To date: South Worcester Neighborhood Improvement Corp. has 71 children attending.
Green Island Neighborhood Center (at Crompton Park) has 35 children enrolled.

The seven interns from the College of the Holy Cross are wonderful. Highly organized and energized, they have executed a good program for the kids. We have all six weeks scheduled out with a full and rich program.

Minor issues are as expected: lack of particular supplies and a need for swim suits. (The new pool at Crompton Park does not allow cut-offs or shorts.)

Reading is each day at 12:30 p.m., moved up a half hour so we could prepare better for swim time. Click to continue »

Jellyfish — swimmers’ new BFFs?

Wednesday, June 29th, 2011

By Becky Fenson

Swimming is my passion. I learned to swim when I was 7 years old and have been drawn to the water ever since. I love it all—sprinting, long-distance swimming and everything in between. I once swam the English Channel, and I’ve swum around Manhattan Island numerous times.

But if there’s one thing that will get me out of the water, it’s jellyfish. While most swimmers shun jellies in order to avoid their painful stings—1,800 people were stung by mauve stingers off the coast of Florida over Memorial Day weekend—I’m more concerned about harming the jellyfish. I know that a misplaced stroke can easily damage a jelly’s delicate body. And now there’s another reason to give jellies their space: New research shows that these animals are far more complex than we ever imagined.

As a recent article in the New York Times reported, we now know that box jellyfish possess a complex visual system that allows them to navigate the murky swamps in which they live.
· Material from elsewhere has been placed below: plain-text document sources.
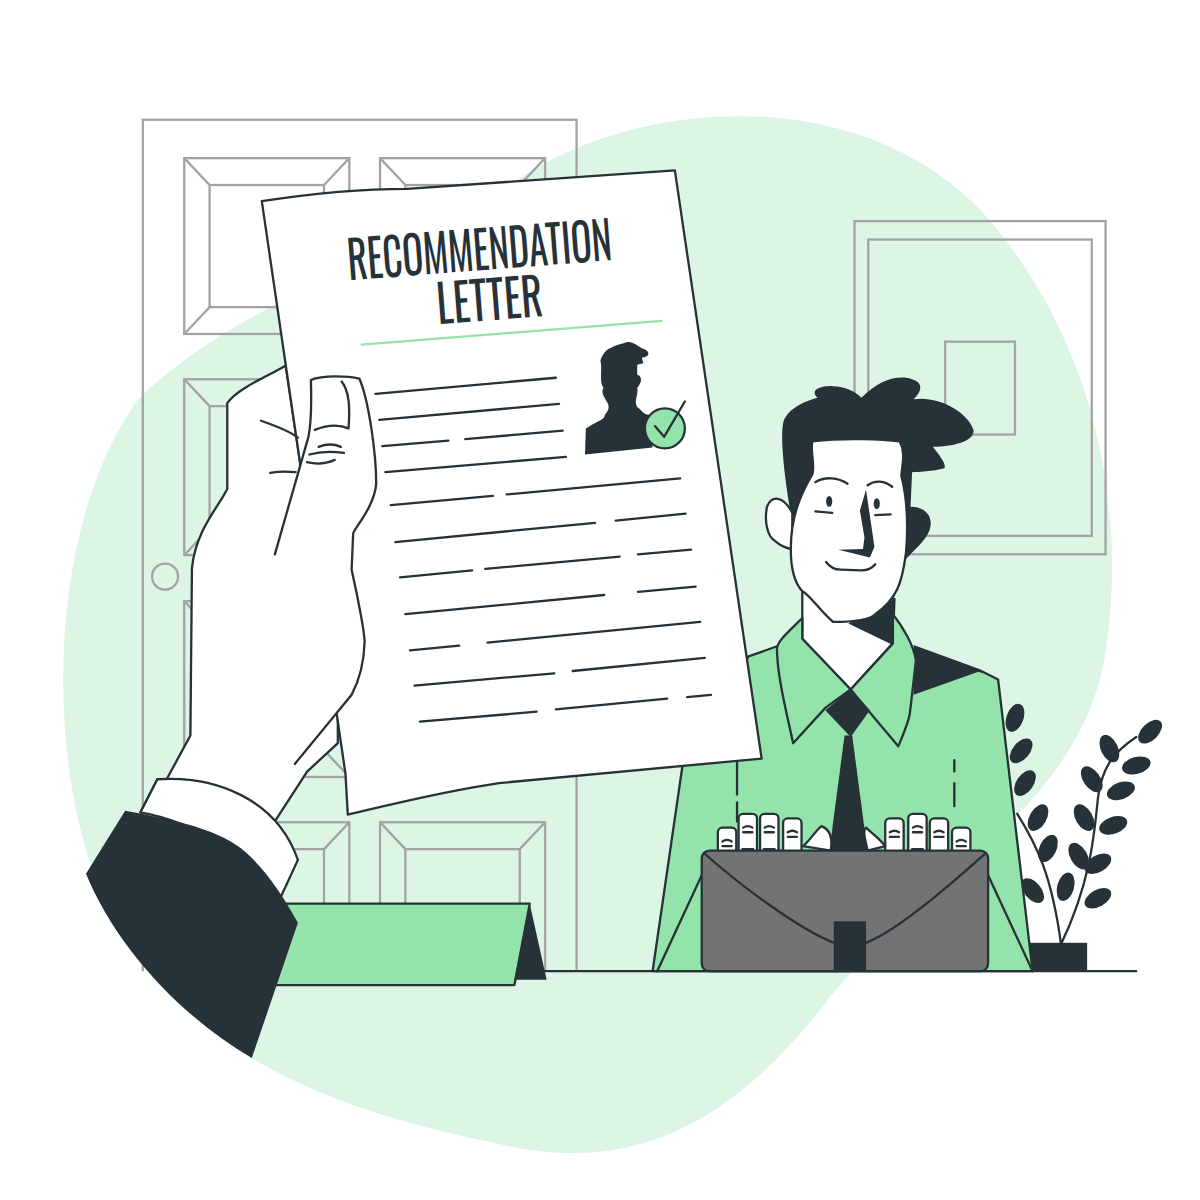
<!DOCTYPE html>
<html lang="en">
<head>
<meta charset="utf-8">
<title>Recommendation Letter</title>
<link rel="stylesheet" href="https://fonts.googleapis.com/css2?family=Oswald:wght@400&display=swap">
<style>
  :root {
    --ink: #263238;
    --blob: #ddf5e4;
    --green: #93e3aa;
    --line-green: #93e3aa;
    --wall-line: #a3a3a3;
    --paper: #ffffff;
    --case: #737373;
  }
  html, body { margin: 0; padding: 0; overflow: hidden; background: #fff; }
  .stage { width: 1200px; height: 1200px; display: block; }
  .title { font-family: "Oswald", sans-serif; font-weight: 400; fill: var(--ink); }
  .wall { fill: none; stroke: var(--wall-line); stroke-width: 3; }
  .ink { stroke: var(--ink); stroke-width: 3; stroke-linecap: round; stroke-linejoin: round; }
  .text-line { stroke: var(--ink); stroke-width: 3; stroke-linecap: round; }
</style>
</head>
<body>
<svg class="stage" viewBox="0 0 1563 1563" xmlns="http://www.w3.org/2000/svg">
  <defs>
    <clipPath id="above-floor"><rect x="0" y="0" width="1563" height="1265"/></clipPath>
    <g id="door-panel" class="wall">
      <rect x="0" y="0" width="215" height="229"/>
      <rect x="33" y="35" width="149" height="159"/>
      <path d="M0 0 L33 35 M215 0 L182 35 M0 229 L33 194 M215 229 L182 194"/>
    </g>
    <g id="finger">
      <rect x="0" y="0" width="24" height="64" rx="6" fill="#fff" class="ink"/>
      <rect x="5" y="46" width="14" height="14" fill="#fff" class="ink" stroke-width="2"/>
      <path d="M6 18 Q12 14 18 18 M6 24 L18 24" class="ink" stroke-width="2" fill="none"/>
    </g>
    <ellipse id="leaf" cx="0" cy="0" rx="11" ry="19" fill="var(--ink)"/>
  </defs>

  <!-- backdrop -->
  <path fill="var(--blob)" d="M180 520 C300 400 520 330 680 230 C850 120 1150 110 1300 300 C1420 450 1470 650 1440 850 C1410 1050 1200 1150 1080 1300 C950 1470 820 1530 650 1490 C450 1450 250 1380 150 1200 C60 1040 50 700 180 520 Z"/>

  <!-- door -->
  <g clip-path="url(#above-floor)">
    <rect class="wall" x="186" y="156" width="565" height="1130"/>
    <use href="#door-panel" x="240" y="206"/>
    <use href="#door-panel" x="495" y="206"/>
    <use href="#door-panel" x="240" y="494"/>
    <use href="#door-panel" x="495" y="494"/>
    <use href="#door-panel" x="240" y="783"/>
    <use href="#door-panel" x="495" y="783"/>
    <use href="#door-panel" x="240" y="1071"/>
    <use href="#door-panel" x="495" y="1071"/>
    <circle class="wall" cx="215" cy="751" r="17"/>
  </g>

  <!-- wall frame -->
  <g class="wall">
    <rect x="1113" y="288" width="327" height="434"/>
    <rect x="1131" y="312" width="291" height="386"/>
    <rect x="1231" y="445" width="91" height="121"/>
  </g>

  <!-- floor -->
  <path d="M700 1265 H1480" class="ink" fill="none"/>

  <!-- plant -->
  <g class="plant">
    <path d="M1382 1230 C1370 1140 1350 1100 1325 1060 M1382 1230 C1420 1150 1425 1090 1430 1040 C1435 1000 1450 980 1480 960" class="ink" fill="none"/>
    <use href="#leaf" transform="translate(1322 935) rotate(20)"/>
    <use href="#leaf" transform="translate(1330 978) rotate(40)"/>
    <use href="#leaf" transform="translate(1335 1020) rotate(35)"/>
    <use href="#leaf" transform="translate(1352 1065) rotate(30)"/>
    <use href="#leaf" transform="translate(1365 1105) rotate(25)"/>
    <use href="#leaf" transform="translate(1345 1160) rotate(-40)"/>
    <use href="#leaf" transform="translate(1388 1155) rotate(15)"/>
    <use href="#leaf" transform="translate(1405 1115) rotate(-30)"/>
    <use href="#leaf" transform="translate(1430 1125) rotate(60)"/>
    <use href="#leaf" transform="translate(1430 1170) rotate(60)"/>
    <use href="#leaf" transform="translate(1412 1065) rotate(-30)"/>
    <use href="#leaf" transform="translate(1450 1075) rotate(70)"/>
    <use href="#leaf" transform="translate(1422 1015) rotate(-35)"/>
    <use href="#leaf" transform="translate(1460 1030) rotate(70)"/>
    <use href="#leaf" transform="translate(1445 975) rotate(-25)"/>
    <use href="#leaf" transform="translate(1480 997) rotate(75)"/>
    <use href="#leaf" transform="translate(1498 953) rotate(45)"/>
    <rect x="1340" y="1228" width="76" height="37" fill="var(--ink)"/>
  </g>

  <!-- person at desk -->
  <g class="person">
    <path d="M850 1265 L890 990 L975 855 L1045 830 L1160 840 L1280 875 L1300 885 L1345 1265 Z" fill="var(--green)" class="ink"/>
    <path d="M1190 840 L1280 873 L1190 905 Z" fill="var(--ink)"/>
    <path d="M1045 770 L1045 832 L1108 898 L1163 838 L1165 780 Z" fill="#fff" class="ink"/>
    <path d="M1105 812 L1163 840 L1165 780 Z" fill="var(--ink)"/>
    <path d="M1045 805 C1030 820 1012 835 1012 845 C1012 880 1025 930 1033 968 L1075 922 L1108 898 L1045 832 Z" fill="var(--green)" class="ink"/>
    <path d="M1163 800 C1175 815 1190 840 1193 860 L1185 930 C1182 945 1175 960 1170 972 L1133 928 L1108 898 L1163 838 Z" fill="var(--green)" class="ink"/>
    <path d="M1075 925 L1108 898 L1133 925 L1108 960 Z" fill="var(--ink)"/>
    <path d="M1100 958 L1080 1110 L1130 1110 L1110 958 Z" fill="var(--ink)"/>
    <path d="M960 990 V1035 M960 1045 V1070 M1243 990 V1005 M1243 1020 V1050" class="ink" fill="none"/>

    <!-- hair behind -->
    <path fill="var(--ink)" d="M1030 670 C1020 610 1015 560 1022 545 C1030 530 1050 522 1065 518 C1055 510 1065 502 1085 503 C1100 503 1115 510 1122 518 C1140 500 1160 490 1180 492 C1200 495 1205 505 1190 520 C1220 515 1260 535 1268 560 C1270 575 1240 582 1215 582 C1225 595 1233 605 1230 610 C1215 614 1195 615 1188 615 L1186 660 C1205 660 1214 672 1212 685 C1210 700 1195 712 1180 728 L1170 740 Z"/>
    <!-- ear -->
    <path d="M1032 668 C1020 645 1005 645 999 660 C995 680 1000 700 1010 705 C1018 712 1028 715 1032 715 Z" fill="#fff" class="ink"/>
    <!-- face -->
    <path d="M1030 715 C1030 670 1045 640 1058 618 C1062 605 1055 590 1058 575 C1100 570 1150 572 1172 575 C1180 590 1175 605 1174 620 C1182 650 1183 690 1180 720 C1175 760 1168 780 1140 800 C1135 805 1120 810 1085 810 C1065 792 1055 775 1045 770 C1033 757 1030 735 1030 715 Z" fill="#fff" class="ink"/>
    <path d="M1096 548 C1120 558 1150 570 1155 565 C1160 558 1156 545 1158 545 C1165 555 1180 568 1198 578" class="ink" stroke="#fff" fill="none" stroke-width="2.5"/>
    <path d="M1062 628 C1075 620 1092 622 1104 630 M1130 632 C1140 625 1152 626 1162 634" class="ink" stroke-width="6" fill="none"/>
    <ellipse cx="1080" cy="653" rx="4" ry="7" fill="var(--ink)"/>
    <ellipse cx="1142" cy="656" rx="4" ry="7" fill="var(--ink)"/>
    <path d="M1062 666 L1084 668 M1140 671 L1160 670" class="ink" fill="none"/>
    <path d="M1128 638 L1120 665 L1126 700 L1124 715 L1092 716 L1133 726 L1139 712 Z" fill="var(--ink)"/>
    <path d="M1076 732 C1082 740 1090 742 1095 742 L1122 743 C1130 743 1136 740 1140 735" class="ink" fill="none"/>

    <!-- briefcase and hands -->
    <path d="M914 1140 L856 1265 M1287 1140 L1345 1265" class="ink" fill="none"/>
    <use href="#finger" x="935" y="1078" transform="scale(1)"/>
    <use href="#finger" x="962" y="1060"/>
    <use href="#finger" x="990" y="1060"/>
    <use href="#finger" x="1020" y="1066"/>
    <use href="#finger" x="1153" y="1066"/>
    <use href="#finger" x="1183" y="1060"/>
    <use href="#finger" x="1211" y="1066"/>
    <use href="#finger" x="1240" y="1078"/>
    <path d="M1046 1102 C1055 1095 1062 1082 1070 1076 C1080 1080 1085 1090 1082 1108 Z M1130 1108 C1128 1095 1122 1082 1128 1078 C1135 1085 1145 1092 1153 1102 Z" fill="#fff" class="ink"/>
    <rect x="914" y="1108" width="373" height="157" rx="10" fill="var(--case)" class="ink"/>
    <path d="M918 1112 C960 1150 1040 1210 1086 1228 M1283 1112 C1240 1150 1170 1212 1128 1228" class="ink" fill="none"/>
    <rect x="1086" y="1200" width="42" height="65" fill="var(--ink)"/>
  </g>

  <!-- desk name plate -->
  <path d="M340 1177 L690 1177 L670 1283 L340 1283 Z" fill="var(--green)" class="ink"/>
  <path d="M690 1177 L712 1276 L670 1276 Z" fill="var(--ink)"/>

  <!-- holding hand, back part -->
  <path d="M183 1058 L217 1015 L248 958 L250 740 C255 690 285 660 296 637 L296 525 C310 505 350 490 372 476 L440 930 L440 968 L400 1005 L358 1070 C320 1030 260 1012 205 1015 Z" fill="#fff" class="ink"/>

  <!-- letter -->
  <g class="letter">
    <path d="M341 262 C420 250 480 246 530 246 L879 222 L992 988 L650 1020 C580 1030 500 1050 453 1061 L450 1008 L341 262 Z" fill="var(--paper)" class="ink"/>
    <g transform="rotate(-4.4 625 330)">
      <text class="title" x="625" y="352" font-size="68" text-anchor="middle" textLength="345" lengthAdjust="spacingAndGlyphs">RECOMMENDATION</text>
      <text class="title" x="633" y="418" font-size="68" text-anchor="middle" textLength="138" lengthAdjust="spacingAndGlyphs">LETTER</text>
    </g>
    <path d="M471 449 L862 418" stroke="var(--line-green)" stroke-width="3" stroke-linecap="round"/>
    <g class="text-line">
      <path d="M489 513 L724 492"/>
      <path d="M494 547 L728 526"/>
      <path d="M498 581 L584 574 M606 572 L733 561"/>
      <path d="M502 615 L737 595"/>
      <path d="M509 658 L642 646 M660 644 L886 623"/>
      <path d="M515 706 L775 681 M802 678 L893 669"/>
      <path d="M521 752 L615 743 M632 741 L807 725 M831 722 L900 716"/>
      <path d="M528 800 L787 775 M831 771 L906 764"/>
      <path d="M534 847 L598 841 M635 837 L912 810"/>
      <path d="M540 893 L722 877 M746 874 L918 857"/>
      <path d="M547 940 L699 927 M724 924 L869 910 M895 908 L926 905"/>
    </g>
    <path fill="var(--ink)" d="M762 592 L763 558 C775 550 785 547 787 543 C788 538 795 535 792 526 C788 518 782 512 786 505 C780 498 785 480 782 470 C785 460 790 455 798 452 C805 448 810 448 815 446 C825 443 835 455 840 455 C848 460 845 465 836 466 L838 473 L830 475 L830 488 C838 490 835 500 830 505 C832 515 825 522 830 530 C836 534 838 540 845 540 L850 583 Z"/>
    <circle cx="866" cy="558" r="26" fill="var(--green)" class="ink"/>
    <path d="M853 555 L865 569 L892 523" class="ink" stroke-width="6" fill="none"/>
  </g>

  <!-- thumb over the letter -->
  <path d="M358 722 L390 610 L402 568 C407 540 405 510 405 495 C420 488 455 490 468 493 C480 520 490 590 490 630 C488 660 460 690 460 695 L458 742 C465 775 473 810 475 835 C474 870 466 890 458 905 L384 995 L372 730 Z" fill="#fff"/>
  <path d="M358 722 L390 610 L402 568 C407 540 405 510 405 495 C420 488 455 490 468 493 C480 520 490 590 490 630 C488 660 460 690 460 695 L458 742 C465 775 473 810 475 835 C474 870 466 890 458 905 L384 995" class="ink" fill="none"/>
  <path d="M445 497 C455 510 456 530 454 558 C440 552 425 554 410 560 M340 548 C360 555 378 562 388 570 M352 616 C362 614 375 614 385 615 M415 582 C425 578 435 578 444 582 M403 592 C420 587 435 588 448 590 M400 602 C412 605 425 604 436 599" class="ink" fill="none" stroke-width="2.5"/>

  <!-- sleeve -->
  <path d="M205 1015 C280 1010 360 1040 388 1120 L365 1170 C320 1110 250 1070 183 1058 Z" fill="#fff" class="ink"/>
  <path d="M163 1056 C230 1068 290 1082 320 1110 C345 1132 368 1165 388 1202 L328 1378 C230 1320 150 1230 112 1138 Z" fill="var(--ink)"/>
</svg>
</body>
</html>
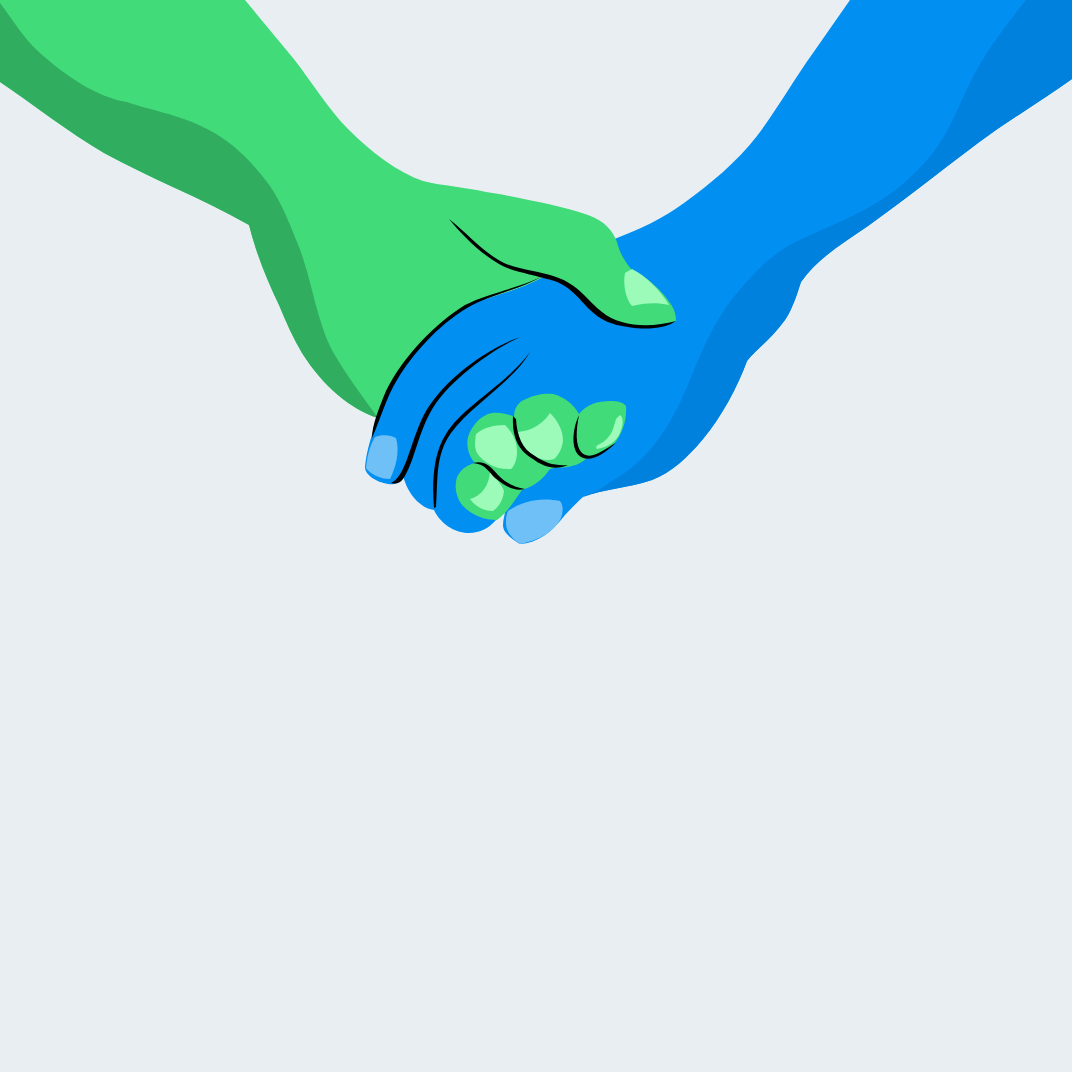
<!DOCTYPE html>
<html lang="en">
<head>
<meta charset="utf-8">
<title>Holding hands</title>
<style>
:root {
  --paper: #e8eef2;
  --green: #41db7a;
  --green-shade: #31ad5f;
  --green-nail: #9dfbb9;
  --blue: #018ff2;
  --blue-shade: #0181de;
  --blue-nail: #6fc0f7;
  --ink: #000;
}
html, body { margin: 0; background: var(--paper); }
body { width: 1072px; height: 1072px; overflow: hidden; }
svg { display: block; }
.green { fill: var(--green); }
.green-shade { fill: var(--green-shade); }
.green-nail { fill: var(--green-nail); }
.blue { fill: var(--blue); }
.blue-shade { fill: var(--blue-shade); }
.blue-nail { fill: var(--blue-nail); }
.crease { fill: var(--ink); }
</style>
</head>
<body>
<svg width="1072" height="1072" viewBox="0 0 1072 1072" role="img" aria-label="A green hand and a blue hand holding each other">
  <g id="blue-arm">
    <path class="blue" d="M850 0H1072V79C1050 95 1024 111 996 130C950 163 910 196 868 226C840 245 816 260 801 282C797 294 793 308 785 320C772 338 757 349 747 361C737 388 722 416 703 439C687 458 672 472 652 480C628 488 604 489 583 497C577 502 571 509 565 515C552 532 538 543 520 544C511 538 503 533 503 525C503 519 505 515 505 511L496 520C489 528 480 533 469 533C454 533 440 523 434 510C420 508 408 494 403 476C400 483 395 485 388 484C376 482 365 475 365 467C366 455 370 440 373 432C380 412 386 395 396 379C413 351 437 324 465 307C489 296 518 291 543 277L600 244L617 238C640 229 662 219 684 203C710 184 737 162 757 136C778 108 795 78 813 53Z"/>
    <path class="blue-shade" d="M1026 0H1072V79C1050 95 1024 111 996 130C950 163 910 196 868 226C840 245 816 260 801 282C797 294 793 308 785 320C772 338 757 349 747 361C737 388 722 416 703 439C687 458 672 472 652 480C628 488 604 489 583 497C594 492 602 489 610 482C649 461 671 425 687 387C700 355 712 325 732 299C749 278 766 259 788 246C816 231 846 221 873 205C899 190 923 168 940 143C955 119 964 93 975 73C989 47 1007 24 1026 0Z"/>
  </g>

  <g id="green-arm">
    <path class="green" d="M0 0H245L293 58C312 82 328 109 348 129C371 152 397 172 423 181C443 186 465 187 486 192L499 194C528 200 562 206 588 215C605 221 613 231 617 242C620 254 625 262 632 270C646 276 664 292 672 306C675 311 676 316 676 321C666 327 654 328 642 327C626 326 607 322 596 312C584 302 575 281 543 277C518 291 489 296 465 307C437 324 413 351 396 379C387 393 383 404 378 418C350 409 323 386 302 353C293 338 286 322 279 305C267 280 256 253 249 225C200 197 149 178 104 153C68 132 34 105 0 82Z"/>
    <path class="green-shade" d="M0 3C13 20 24 39 40 53C66 76 96 97 127 102C149 110 178 114 207 129C233 142 252 162 270 186C281 202 289 222 297 242C311 275 316 319 332 350C346 375 363 397 378 418C350 409 323 386 302 353C293 338 286 322 279 305C267 280 256 253 249 225C200 197 149 178 104 153C68 132 34 105 0 82Z"/>
  </g>

  <g id="green-fingers" class="green">
    <path d="M579 414C587 404 598 401 610 401C617 401 623 402 626 406C627 419 623 433 614 444C607 451 598 456 588 457C582 463 575 466 567 467C562 468 556 467 550 469C543 479 535 486 522 490C514 501 508 512 497 520C483 520 470 514 462 505C456 497 454 487 457 477C461 469 467 465 475 463C469 457 466 446 468 437C472 425 481 415 492 413C500 412 508 414 514 417C514 408 518 402 526 399C534 395 543 393 553 394C565 397 574 405 579 414Z"/>
  </g>

  <g id="nails">
    <path class="green-nail" d="M632 269C646 276 661 291 669 305C657 302 643 303 632 306C625 298 623 283 625 273Z"/>
    <path class="green-nail" d="M620 415C624 418 623 426 620 433C616 442 608 447 597 449C595 447 597 445 600 444C611 438 613 430 616 419Z"/>
    <path class="green-nail" d="M550 413C558 421 563 430 563 441C562 449 558 456 554 459C543 462 533 457 526 449C522 444 519 438 518 432C531 431 543 424 550 413Z"/>
    <path class="green-nail" d="M505 425C512 432 517 441 517 451C517 459 515 465 511 469C496 470 484 463 477 453C474 447 475 440 476 434C483 428 493 425 505 425Z"/>
    <path class="green-nail" d="M490 472C496 478 502 485 504 491C503 500 499 507 493 511C483 511 475 506 470 499C482 496 489 485 490 472Z"/>
    <path class="blue-nail" d="M375 437C382 434 391 435 396 438C400 451 396 467 390 479C380 479 370 474 366 468C367 456 370 445 375 437Z"/>
    <path class="blue-nail" d="M508 511C522 501 541 497 560 501C564 506 563 514 560 520C553 532 540 540 520 544C511 538 506 531 506 523C506 518 506 515 508 511Z"/>
  </g>

  <g id="creases" class="crease">
    <path d="M449 219C469 235 484 253 504 263C520 270 539 271 556 277C578 284 588 301 602 312C620 327 651 328 676 321C665 329 645 330 628 327C612 325 600 320 589 309C579 299 570 285 551 280C532 274 513 272 499 264C480 253 463 236 449 219Z"/>
    <path d="M543 276C521 289 490 295 467 308C437 326 412 355 397 380C386 398 381 418 372 438C372 425 379 408 386 391C403 356 437 322 465 305C488 293 520 288 543 276Z"/>
    <path d="M520 337C488 352 446 383 430 413C417 437 414 463 403 479C399 484 396 484 391 483C405 477 409 448 421 421C437 384 485 349 520 337Z"/>
    <path d="M530 352C513 382 471 405 451 433C435 455 438 481 436 507L434 508C432 482 433 454 446 434C463 406 505 386 530 352Z"/>
    <path d="M513 416L516 419C517 436 522 449 535 456C545 463 555 466 568 465C555 471 542 466 533 459C517 450 512 435 513 416Z"/>
    <path d="M579 415C576 430 575 446 582 453C592 461 604 449 616 443C604 454 593 461 583 458C570 453 572 430 579 415Z"/>
    <path d="M473 463C485 460 491 467 498 475C506 483 514 487 525 489C513 492 504 485 495 478C488 471 485 464 473 463Z"/>
  </g>
</svg>
</body>
</html>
Some of box jellies’ 24 eyes—yes, 24 eyes per jelly—are relatively simple and respond to light and shadow. But box jellies also have eyes that are surprisingly similar to our own—with lenses, retinas and corneas—that unerringly point skyward. Click to continue »

Wheels to Water 2011: Worcester kids can enjoy city/state swimming pools/beaches again!

Wednesday, June 15th, 2011

Worcester – Great news! Sure the city of Worcester is swimming pool needy, but City Manager Mike O’Brien has tried to accommodate all with yet another summer of Wheels to Water. Kids will be bused to their favorite city swimming facilities for free, courtesy of City of Worcester/Friendly House. The program is for kids 7 to 17. It runs from July 5 to August 14 (Mondays through Fridays).

Coordinated by Gordon Hargrove and the fantastic Friendly House crew, this great program entails swimming, arts and crafts programs and summer lunches/snacks. This is a fantastic way for city kids to stay healthy and active/stimulated during the summer months.

Children will be taken (by bus) to the following swimming sites: the Boys & Girls Club, YWCA of Central Massachusetts, YMCA — Central Branch (Main South), Girls, Inc, WPI, Holy Cross college, Shore Park, Indian Lake, Coes Pond and Bell Pond.

The new Crompton Park pool and Greenwood Spray Park open July 1! To anyone who can make it there on their own steam!

For more info, go to the city’s website.

Summer days in private pools for Worcester’s neighborhood youth

Monday, August 24th, 2009

By Christina Lenis

Smiling faces awaiting summer fun radiate from behind the green nylon seats of a yellow school bus. Outside, staff members wearing light blue t-shirts with the Wheels to Water logo on the front, hold clips boards, marking off names and checking for bright blue wristbands as children continue to board.

The bus engine starts to rumble. The excitement of children on summer vacation can be heard throughout.

The chatter soon seizes as the rules of the day are read by one of five staff members. The rumbling of the engine intensifies and the bus departs.

Unfamiliar streets aligned with three deckers pass by on either side of the bus. Suddenly, the wheels hit the freshly paved parking lot, as the bus glides to the entrance of the multi-million dollar Boys and Girls Club on Main St. The chattering intensifies, as the children quickly exit the bus, happy to have arrived. Click to continue »